Furthermore, he said that contrary to highlighting her age in a way that may work against her, becoming a grandmother only expands the circle of voters who are more likely to find her relatable. Describing political constituencies as a venn diagram, he said, “She has enough intersections in the circles to drive the intensity of women voters.” To women who once thought she was driven only by her career, she’s now a relatable soon-to-be grandmother. To women who once found her cold, she is the woman who endured marital troubles but bounced back. To women who feel they’ve been passed over for a promotion for a younger, less experienced male, she has handled losing the presidency with dignity and ultimately became secretary of state.
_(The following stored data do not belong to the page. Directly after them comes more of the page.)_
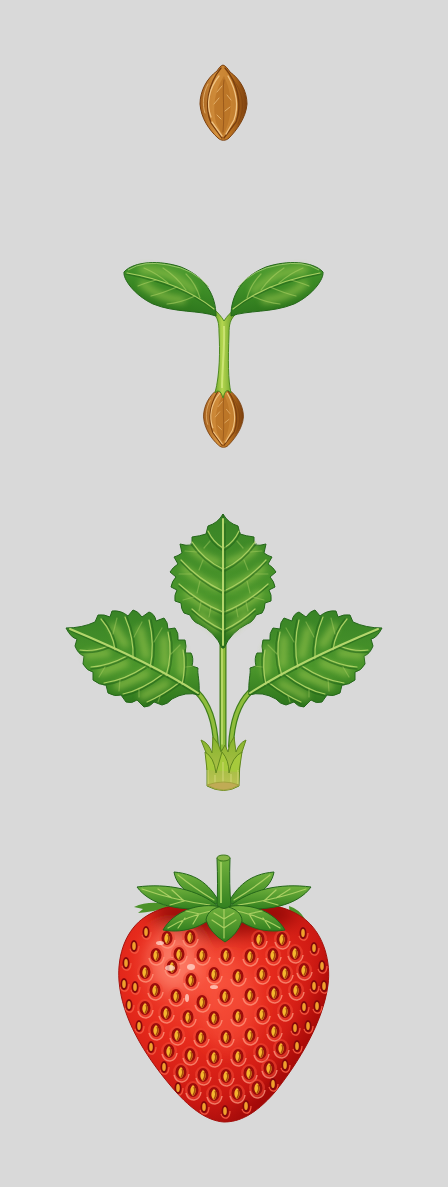
<!DOCTYPE html>
<html lang="en">
<head>
<meta charset="utf-8">
<title>Strawberry growth stages</title>
<style>
:root{--ground:#d9d9d9;--leaf-dark:#24661a;--leaf-mid:#3f8a25;--leaf-light:#8fc04a;--vein:#a9cf62;--seed-dark:#7a3f0e;--seed-light:#f0c383;--pit:#9c0d0b;--pip:#f5b52e;--shine:#ff9a80}
html,body{margin:0;height:100%;overflow:hidden;background:var(--ground)}
svg{display:block;width:448px;height:1187px}
.vein{fill:none;stroke:var(--vein);stroke-width:1.2;stroke-linecap:round}
.crease{fill:none;stroke:var(--leaf-dark);stroke-width:1.6;stroke-linecap:round;opacity:.6}
.rib{fill:none;stroke:#b4d66c;stroke-width:2;stroke-linecap:round}
.glow{fill:none;stroke:var(--leaf-light);stroke-width:8;stroke-linecap:round;opacity:.7;filter:url(#soft)}
.edge{stroke:var(--leaf-dark);stroke-width:1;stroke-linejoin:round}
</style>
</head>
<body>
<svg viewBox="0 0 448 1187" role="img" aria-label="Four growth stages of a strawberry: seed, sprout, young plant and ripe fruit">
<defs>
<filter id="soft" x="-40%" y="-40%" width="180%" height="180%"><feGaussianBlur stdDeviation="3"/></filter>
<filter id="softer" x="-40%" y="-40%" width="180%" height="180%"><feGaussianBlur stdDeviation="9"/></filter>
<linearGradient id="seed-fill"><stop offset="0" stop-color="#a5611f"/><stop offset=".35" stop-color="#d6933f"/><stop offset=".65" stop-color="#b8701f"/><stop offset="1" stop-color="#7d400e"/></linearGradient>
<linearGradient id="cotyledon-fill" x1="0" y1="0" x2=".3" y2="1"><stop offset="0" stop-color="#58a336"/><stop offset=".5" stop-color="#3d8d26"/><stop offset="1" stop-color="#2c741c"/></linearGradient>
<linearGradient id="leaf-fill" x1="0" y1="0" x2="0" y2="1"><stop offset="0" stop-color="#388326"/><stop offset=".6" stop-color="#4b962b"/><stop offset="1" stop-color="#2c741c"/></linearGradient>
<linearGradient id="stem-fill"><stop offset="0" stop-color="#5f9a25"/><stop offset=".4" stop-color="#b4d64f"/><stop offset="1" stop-color="#5a9423"/></linearGradient>
<linearGradient id="crown-fill" x1="0" y1="0" x2="0" y2="1"><stop offset="0" stop-color="#86b52c"/><stop offset="1" stop-color="#bfc457"/></linearGradient>
<linearGradient id="sepal-fill" x1="0" y1="0" x2="0" y2="1"><stop offset="0" stop-color="#72b23d"/><stop offset="1" stop-color="#32801f"/></linearGradient>
<radialGradient id="fruit-fill" cx=".38" cy=".3" r=".75"><stop offset="0" stop-color="#f8513c"/><stop offset=".45" stop-color="#e62a1c"/><stop offset=".8" stop-color="#cc1812"/><stop offset="1" stop-color="#a50d0c"/></radialGradient>

<g id="seed">
<path d="M223 65C226 66 228 69 230 72C240 79 247 91 247 104C246 118 236 131 229 138C226 141 221 141 218 138C209 130 201 118 200 104C200 91 207 78 217 71C219 68 220 66 223 65Z" fill="url(#seed-fill)" stroke="var(--seed-dark)"/>
<path d="M223 67C212 82 206 102 211 121L223 138L236 121C241 102 235 82 223 67Z" fill="#cd8837" opacity=".75"/>
<path d="M224 76C215 90 212 106 216 123L223 136C231 120 235 100 224 76Z" fill="#b56d20" opacity=".6"/>
<g fill="none" stroke="var(--seed-dark)" stroke-linecap="round"><path d="M221 68C208 84 204 106 211 123L222 138M225 68C237 82 243 104 236 122L224 138" stroke-width="1.4"/><path d="M232 78C243 92 246 107 238 124M224 80C222 92 225 110 223 132" opacity=".5"/></g>
<g fill="none" stroke="var(--seed-light)" stroke-linecap="round"><path d="M219 76C209 88 206 104 211 117M212 122L222 136M228 76C236 90 239 106 234 120L226 134" stroke-width="1.3"/><path d="M208 84C203 93 202 105 205 113M217 92L222 86M214 104L219 98M227 95L231 100M225 111L230 107M217 115L221 119" opacity=".7"/></g>
</g>

<g id="cotyledon">
<path d="M231 316C231 296 241 277 266 267C287 260 313 261 323 272C324 279 313 295 294 304C272 313 248 310 231 316Z" fill="url(#cotyledon-fill)" class="edge"/>
<path class="glow" d="M254 290Q275 271 304 270M265 300Q288 298 304 284"/>
<path class="crease" d="M234 309Q268 284 321 274"/>
<path class="vein" d="M233 309Q267 282 320 273"/>
<path class="vein" opacity=".6" d="M247 298Q251 284 261 274M261 290Q270 277 284 268M279 283Q289 274 303 268M252 296Q267 303 280 304M270 287Q284 293 296 296M291 280Q302 283 309 286"/>
<path d="M238 287Q253 269 279 265Q303 260 319 270" fill="none" stroke="#a7d075" opacity=".8"/>
</g>

<path id="half-blade" d="M223 514Q228 523 238 526L240 534Q246 536 254 537L254 545Q260 546 266 544L264 553Q268 556 272 557L268 564Q273 567 276 572L270 577Q274 581 275 587L269 590Q272 595 271 601L265 603Q265 609 262 613L256 615Q253 622 247 624Q231 632 224 648H223Z"/>
<g id="half-veins">
<path class="glow" d="M230 610Q245 606 259 594M230 587Q247 581 262 569M230 562Q243 558 254 550M231 628L247 615"/>
<path class="crease" d="M225 632Q241 624 255 611M225 614Q247 605 268 586M225 593Q248 582 266 562M225 571Q243 562 256 544M225 550Q235 544 240 533"/>
<path class="vein" d="M224 630Q241 622 255 609M224 612Q247 603 268 584M224 591Q248 580 266 560M224 569Q243 560 255 542M224 548Q234 542 239 531"/>
<path class="vein" opacity=".45" d="M246 602L248 611M253 597L264 600M247 581L250 593M255 574L268 574M244 560L248 570M250 552L262 551M237 541L243 548M236 607L238 617"/>
</g>

<g id="side-leaf">
<path d="M249 695C248 680 251 674 250 668L256 666Q254 658 257 653L263 653Q261 646 263 640L270 640Q269 633 273 628L280 629Q280 622 284 618L292 621Q293 614 299 612L306 617Q310 611 315 610L320 616Q327 610 336 611L338 617Q344 614 350 615L353 622Q366 628 382 628Q377 638 371 639L373 646Q370 654 364 656L365 664Q361 671 355 672L355 680Q349 685 342 685L340 693Q333 697 327 695L322 702Q316 704 311 700L304 707Q298 707 294 702L286 705Q280 704 276 699Q262 691 249 695Z" fill="url(#leaf-fill)" class="edge"/>
<path class="glow" d="M266 673L268 650M283 664L284 639M302 655L308 630M323 644L334 627M282 684L305 696M302 674L330 686M323 663L346 672M341 653L360 655"/>
<path class="crease" d="M265 685Q260 666 263 650M280 677Q273 653 278 632M296 669Q291 644 297 620M313 660Q312 638 321 617M331 651Q333 633 345 619M268 684Q285 697 301 704M285 676Q306 692 325 696M302 668Q323 682 344 685M321 658Q340 668 357 669M340 648Q354 654 368 652"/>
<path class="vein" d="M266 685Q262 666 265 650M282 676Q275 653 280 632M298 668Q293 644 299 620M315 659Q314 638 323 617M333 650Q335 633 347 619M268 682Q285 695 301 702M285 674Q306 690 325 694M302 666Q323 680 344 683M321 656Q340 666 357 667M340 646Q354 652 368 650"/>
<path class="vein" opacity=".45" d="M262 667L254 666M277 654L268 645M294 642L286 628M314 637L306 622M335 634L331 618M288 696L290 702M309 688L309 697M328 679L329 691M343 667L349 677"/>
<path class="crease" d="M252 694Q298 665 379 630"/>
<path class="rib" d="M250 693Q296 663 378 629"/>
</g>

<g id="side-sepals">
<path d="M227 905C237 886 250 874 274 872C271 889 254 899 227 905Z" fill="url(#sepal-fill)" class="edge"/>
<path class="vein" d="M234 900Q254 888 270 875"/>
<path d="M229 907C250 889 281 883 311 887C298 905 268 913 229 907Z" fill="url(#sepal-fill)" class="edge"/>
<path class="vein" d="M238 905Q275 900 306 889M264 901L276 890M276 898L290 889M264 901L278 905"/>
<path d="M227 907C249 902 274 911 285 930C263 934 239 926 227 907Z" fill="url(#sepal-fill)" class="edge"/>
<path class="vein" d="M233 910Q261 916 280 928M248 914L262 911M249 914L255 924M263 918L270 928"/>
</g>

<g id="pip">
<ellipse rx="8" ry="9" fill="#f04a35" opacity=".55"/>
<path d="M-7 3Q-5 10 1 10Q7 9 8 2" fill="none" stroke="var(--shine)" stroke-width="1.5" opacity=".75"/>
<ellipse rx="5.5" ry="7" fill="var(--pit)"/>
<path d="M0-5C3-3 4 3 0 6C-4 3-3-3 0-5Z" fill="var(--pip)"/>
<path d="M1-3Q3 1 0 5" fill="none" stroke="#a8510c" stroke-width="1.5"/>
</g>
<g id="edge-pip">
<path d="M-4 3Q-2 8 2 7Q5 5 5 0" fill="none" stroke="#f2563f" stroke-width="1.3"/>
<ellipse rx="3.5" ry="6" fill="#86090a"/>
<ellipse rx="1.8" ry="4" fill="#f0a02c"/>
</g>
<path id="fruit-shape" d="M224 908C256 899 289 905 307 921C324 936 331 962 328 985C323 1022 299 1062 275 1092C255 1115 239 1122 224 1122C207 1121 189 1108 170 1085C144 1054 122 1018 119 981C117 953 127 929 145 917C166 903 194 901 224 908Z"/>
<clipPath id="fruit-clip"><use href="#fruit-shape"/></clipPath>
</defs>

<rect width="448" height="1187" fill="var(--ground)"/>

<g id="stage-seed"><use href="#seed"/></g>

<g id="stage-sprout">
<use href="#seed" transform="translate(33.5 329.5) scale(.85 .84)"/>
<path d="M214 309C218 313 221 316 224 321C227 316 231 312 235 309L236 314C230 319 229 325 229 334C228 360 228 380 231 393Q226 386 223 398Q220 387 215 393C220 374 220 350 219 332C219 323 218 318 213 313Z" fill="url(#stem-fill)" stroke="#4f8a20"/>
<path d="M224 326C225 348 222 370 222 388" fill="none" stroke="#d8ec83" stroke-width="2" opacity=".7"/>
<use href="#cotyledon"/>
<use href="#cotyledon" transform="matrix(-1 0 0 1 447 0)"/>
</g>

<g id="stage-plant">
<g fill="none" stroke-linecap="round">
<path d="M250 692C239 703 232 721 231 746M197 692C208 703 215 721 216 746" stroke="#3f7d1c" stroke-width="6"/>
<path d="M250 692C239 703 232 721 231 746M197 692C208 703 215 721 216 746" stroke="#8fbd3c" stroke-width="3.5"/>
<path d="M223 640V748" stroke="#447f1d" stroke-width="7"/>
<path d="M223 640V748" stroke="#8ebc3b" stroke-width="4.5"/>
<path d="M222 645V744" stroke="#cbe37c" stroke-width="1.3"/>
</g>
<use href="#side-leaf"/>
<use href="#side-leaf" transform="matrix(-1 0 0 1 448 0)"/>
<g id="centre-leaf">
<g fill="url(#leaf-fill)" class="edge"><use href="#half-blade"/><use href="#half-blade" transform="matrix(-1 0 0 1 446 0)"/></g>
<use href="#half-veins"/><use href="#half-veins" transform="matrix(-1 0 0 1 447 0)"/>
<path class="crease" d="M225 524V640"/>
<path class="rib" d="M223 519V645"/>
</g>
<g id="crown" stroke="#62891e" stroke-linejoin="round">
<path d="M207 755L201 740Q209 743 212 753L213 737Q219 743 221 752L225 745L228 752Q229 743 234 737L236 752Q239 743 246 740L240 758L239 786Q224 795 207 786Z" fill="url(#crown-fill)"/>
<path d="M207 770L205 752Q214 757 216 773L222 752Q229 760 229 773Q232 757 242 752L239 772" fill="#a6ca3c"/>
<path d="M208 770V785M215 775V787M223 762V788M231 774V787M238 770V785" fill="none" stroke="#dfe28b" opacity=".7"/>
<path d="M207 785Q224 779 239 785Q224 795 207 785Z" fill="#c0ab55" stroke="#a4a340"/>
</g>
</g>

<g id="stage-fruit">
<path d="M159 903Q145 902 134 907L143 909L138 913Q153 912 170 907ZM289 906Q299 909 305 919L290 916Z" fill="#4c9229"/>
<use href="#fruit-shape" fill="url(#fruit-fill)" stroke="#a5130e"/>
<g clip-path="url(#fruit-clip)">
<g filter="url(#softer)"><ellipse cx="173" cy="962" rx="24" ry="30" fill="#ff8d78" opacity=".7"/><ellipse cx="228" cy="1005" rx="30" ry="45" fill="#ff644a" opacity=".4"/><path d="M332 930Q322 1030 224 1125L300 1110L345 1000Z" fill="#8f0808" opacity=".55"/><path d="M150 918Q224 955 300 918L285 900H160Z" fill="#7d0906" opacity=".75"/></g>
<g id="pips">
<use href="#pip" x="167" y="938"/><use href="#pip" x="282" y="939"/><use href="#pip" x="190" y="937"/><use href="#pip" x="259" y="939"/>
<use href="#pip" x="156" y="955"/><use href="#pip" x="179" y="954"/><use href="#pip" x="202" y="955"/><use href="#pip" x="226" y="955"/><use href="#pip" x="250" y="956"/><use href="#pip" x="273" y="955"/><use href="#pip" x="295" y="953"/>
<use href="#pip" x="145" y="972"/><use href="#pip" x="172" y="967"/><use href="#pip" x="191" y="980"/><use href="#pip" x="214" y="974"/><use href="#pip" x="238" y="976"/><use href="#pip" x="262" y="974"/><use href="#pip" x="285" y="973"/><use href="#pip" x="304" y="970"/>
<use href="#pip" x="155" y="990"/><use href="#pip" x="176" y="996"/><use href="#pip" x="202" y="1002"/><use href="#pip" x="225" y="996"/><use href="#pip" x="250" y="995"/><use href="#pip" x="274" y="993"/><use href="#pip" x="296" y="990"/>
<use href="#pip" x="145" y="1008"/><use href="#pip" x="166" y="1013"/><use href="#pip" x="188" y="1017"/><use href="#pip" x="214" y="1018"/><use href="#pip" x="238" y="1016"/><use href="#pip" x="262" y="1014"/><use href="#pip" x="285" y="1011"/>
<use href="#pip" x="156" y="1030"/><use href="#pip" x="177" y="1035"/><use href="#pip" x="201" y="1037"/><use href="#pip" x="226" y="1037"/><use href="#pip" x="250" y="1035"/><use href="#pip" x="274" y="1031"/>
<use href="#pip" x="169" y="1051"/><use href="#pip" x="190" y="1055"/><use href="#pip" x="214" y="1057"/><use href="#pip" x="238" y="1056"/><use href="#pip" x="261" y="1052"/><use href="#pip" x="281" y="1048"/>
<use href="#pip" x="181" y="1072"/><use href="#pip" x="203" y="1075"/><use href="#pip" x="226" y="1076"/><use href="#pip" x="249" y="1073"/><use href="#pip" x="269" y="1068"/>
<use href="#pip" x="193" y="1090"/><use href="#pip" x="214" y="1094"/><use href="#pip" x="237" y="1093"/><use href="#pip" x="257" y="1088"/>
</g>
<g id="edge-pips">
<use href="#edge-pip" x="146" y="932"/><use href="#edge-pip" x="303" y="933"/><use href="#edge-pip" x="134" y="946"/><use href="#edge-pip" x="314" y="948"/><use href="#edge-pip" x="126" y="963"/><use href="#edge-pip" x="322" y="966"/><use href="#edge-pip" x="135" y="987"/><use href="#edge-pip" x="124" y="984"/><use href="#edge-pip" x="314" y="986"/><use href="#edge-pip" x="324" y="986"/><use href="#edge-pip" x="129" y="1005"/><use href="#edge-pip" x="304" y="1007"/><use href="#edge-pip" x="317" y="1006"/><use href="#edge-pip" x="139" y="1026"/><use href="#edge-pip" x="295" y="1028"/><use href="#edge-pip" x="308" y="1026"/><use href="#edge-pip" x="151" y="1047"/><use href="#edge-pip" x="297" y="1046"/><use href="#edge-pip" x="164" y="1067"/><use href="#edge-pip" x="285" y="1065"/><use href="#edge-pip" x="178" y="1088"/><use href="#edge-pip" x="273" y="1084"/><use href="#edge-pip" x="204" y="1107"/><use href="#edge-pip" x="225" y="1111"/><use href="#edge-pip" x="246" y="1106"/>
</g>
<g fill="#ffd9ce" opacity=".75"><ellipse cx="170" cy="968" rx="5" ry="3"/><ellipse cx="191" cy="967" rx="4" ry="3"/><ellipse cx="160" cy="943" rx="4" ry="2"/><ellipse cx="214" cy="987" rx="4" ry="2"/><ellipse cx="187" cy="998" rx="2" ry="4"/></g>
</g>
<g id="calyx">
<use href="#side-sepals"/>
<use href="#side-sepals" transform="matrix(-1 0 0 1 448 0)"/>
<path d="M224 906C236 908 242 914 242 921Q237 935 225 942Q210 933 206 920C207 912 214 907 224 906Z" fill="url(#sepal-fill)" class="edge"/>
<path class="vein" d="M224 909V938M224 919L234 913M224 928L236 920M224 919L214 913M224 928L212 920"/>
<path d="M217 858Q218 886 217 905Q224 912 231 905Q229 886 230 858Z" fill="url(#sepal-fill)" class="edge"/>
<path d="M221 862V903" fill="none" stroke="#9ccb5c" stroke-width="2"/>
<ellipse cx="223.5" cy="858" rx="6.5" ry="3" fill="#86b548" stroke="#3f7a1f"/>
</g>
</g>
</svg>
</body>
</html>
“Those who hated on her when she was running probably rethought it when they saw what a stellar secretary of state she was,” said Dyson.
Paleologos predicted that making “history will likely supersede all of the splinters that may exist among these different women voters.” He concluded: “Ultimately voters have to ask themselves, ‘Does Hillary Clinton deserve to be a part of history? When you’re down in Washington and you go to the wax museum’s Hall of Presidents, do you believe she belongs there?’ And that ultimately may be the deciding question, not whether you agree with her on Benghazi.”
“I think a lot of women will buy into that,” he said.